### What you should do
Return each line of the entries that mentions the word "DECAYS".

### Stored data
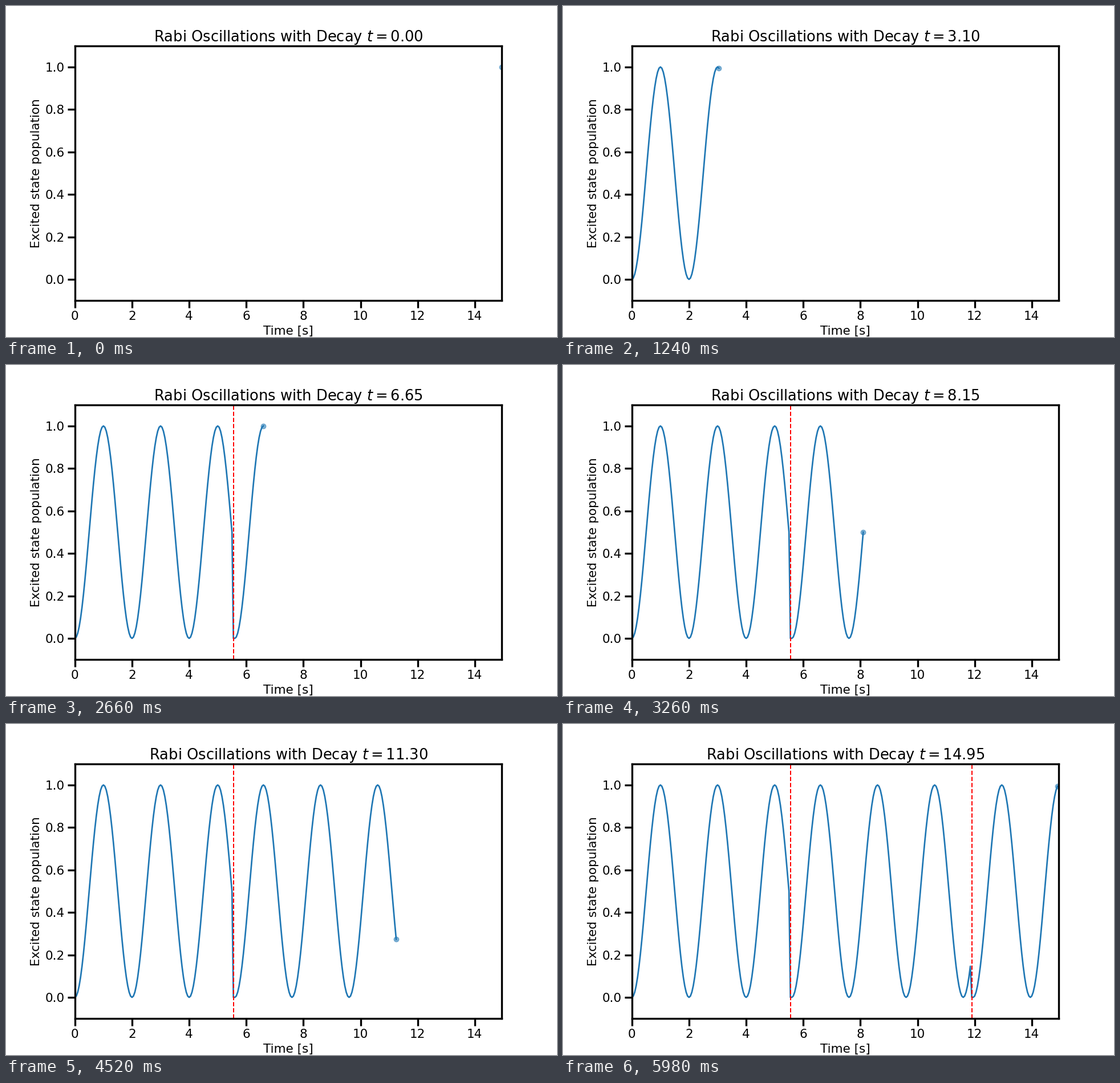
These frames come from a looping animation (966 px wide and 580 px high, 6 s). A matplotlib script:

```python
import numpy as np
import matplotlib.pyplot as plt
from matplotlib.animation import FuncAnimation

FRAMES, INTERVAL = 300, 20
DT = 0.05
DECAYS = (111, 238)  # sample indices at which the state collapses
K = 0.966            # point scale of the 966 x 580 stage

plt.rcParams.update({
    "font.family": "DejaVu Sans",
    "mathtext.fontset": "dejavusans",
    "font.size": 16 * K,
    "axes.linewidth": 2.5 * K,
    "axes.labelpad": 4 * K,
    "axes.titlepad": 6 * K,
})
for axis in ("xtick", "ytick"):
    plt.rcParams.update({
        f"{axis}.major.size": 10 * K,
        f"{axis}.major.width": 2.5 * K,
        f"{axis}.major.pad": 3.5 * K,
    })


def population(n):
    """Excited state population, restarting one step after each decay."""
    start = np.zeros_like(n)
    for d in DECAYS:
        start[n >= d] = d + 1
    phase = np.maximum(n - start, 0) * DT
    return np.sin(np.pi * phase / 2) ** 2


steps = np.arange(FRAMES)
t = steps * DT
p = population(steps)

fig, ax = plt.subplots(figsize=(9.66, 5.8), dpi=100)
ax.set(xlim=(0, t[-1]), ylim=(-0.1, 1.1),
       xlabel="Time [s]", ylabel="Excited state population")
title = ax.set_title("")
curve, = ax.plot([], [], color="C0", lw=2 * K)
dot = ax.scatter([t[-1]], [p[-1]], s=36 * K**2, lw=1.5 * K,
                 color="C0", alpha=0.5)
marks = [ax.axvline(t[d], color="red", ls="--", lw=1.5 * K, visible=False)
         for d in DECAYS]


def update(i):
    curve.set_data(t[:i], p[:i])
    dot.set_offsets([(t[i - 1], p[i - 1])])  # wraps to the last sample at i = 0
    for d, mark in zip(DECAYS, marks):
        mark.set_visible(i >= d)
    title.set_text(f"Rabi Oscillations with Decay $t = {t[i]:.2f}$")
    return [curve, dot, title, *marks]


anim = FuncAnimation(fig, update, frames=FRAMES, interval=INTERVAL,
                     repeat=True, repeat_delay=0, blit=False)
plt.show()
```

### Reply to the exercise
DECAYS = (111, 238)  # sample indices at which the state collapses
    for d in DECAYS:
         for d in DECAYS]
    for d, mark in zip(DECAYS, marks):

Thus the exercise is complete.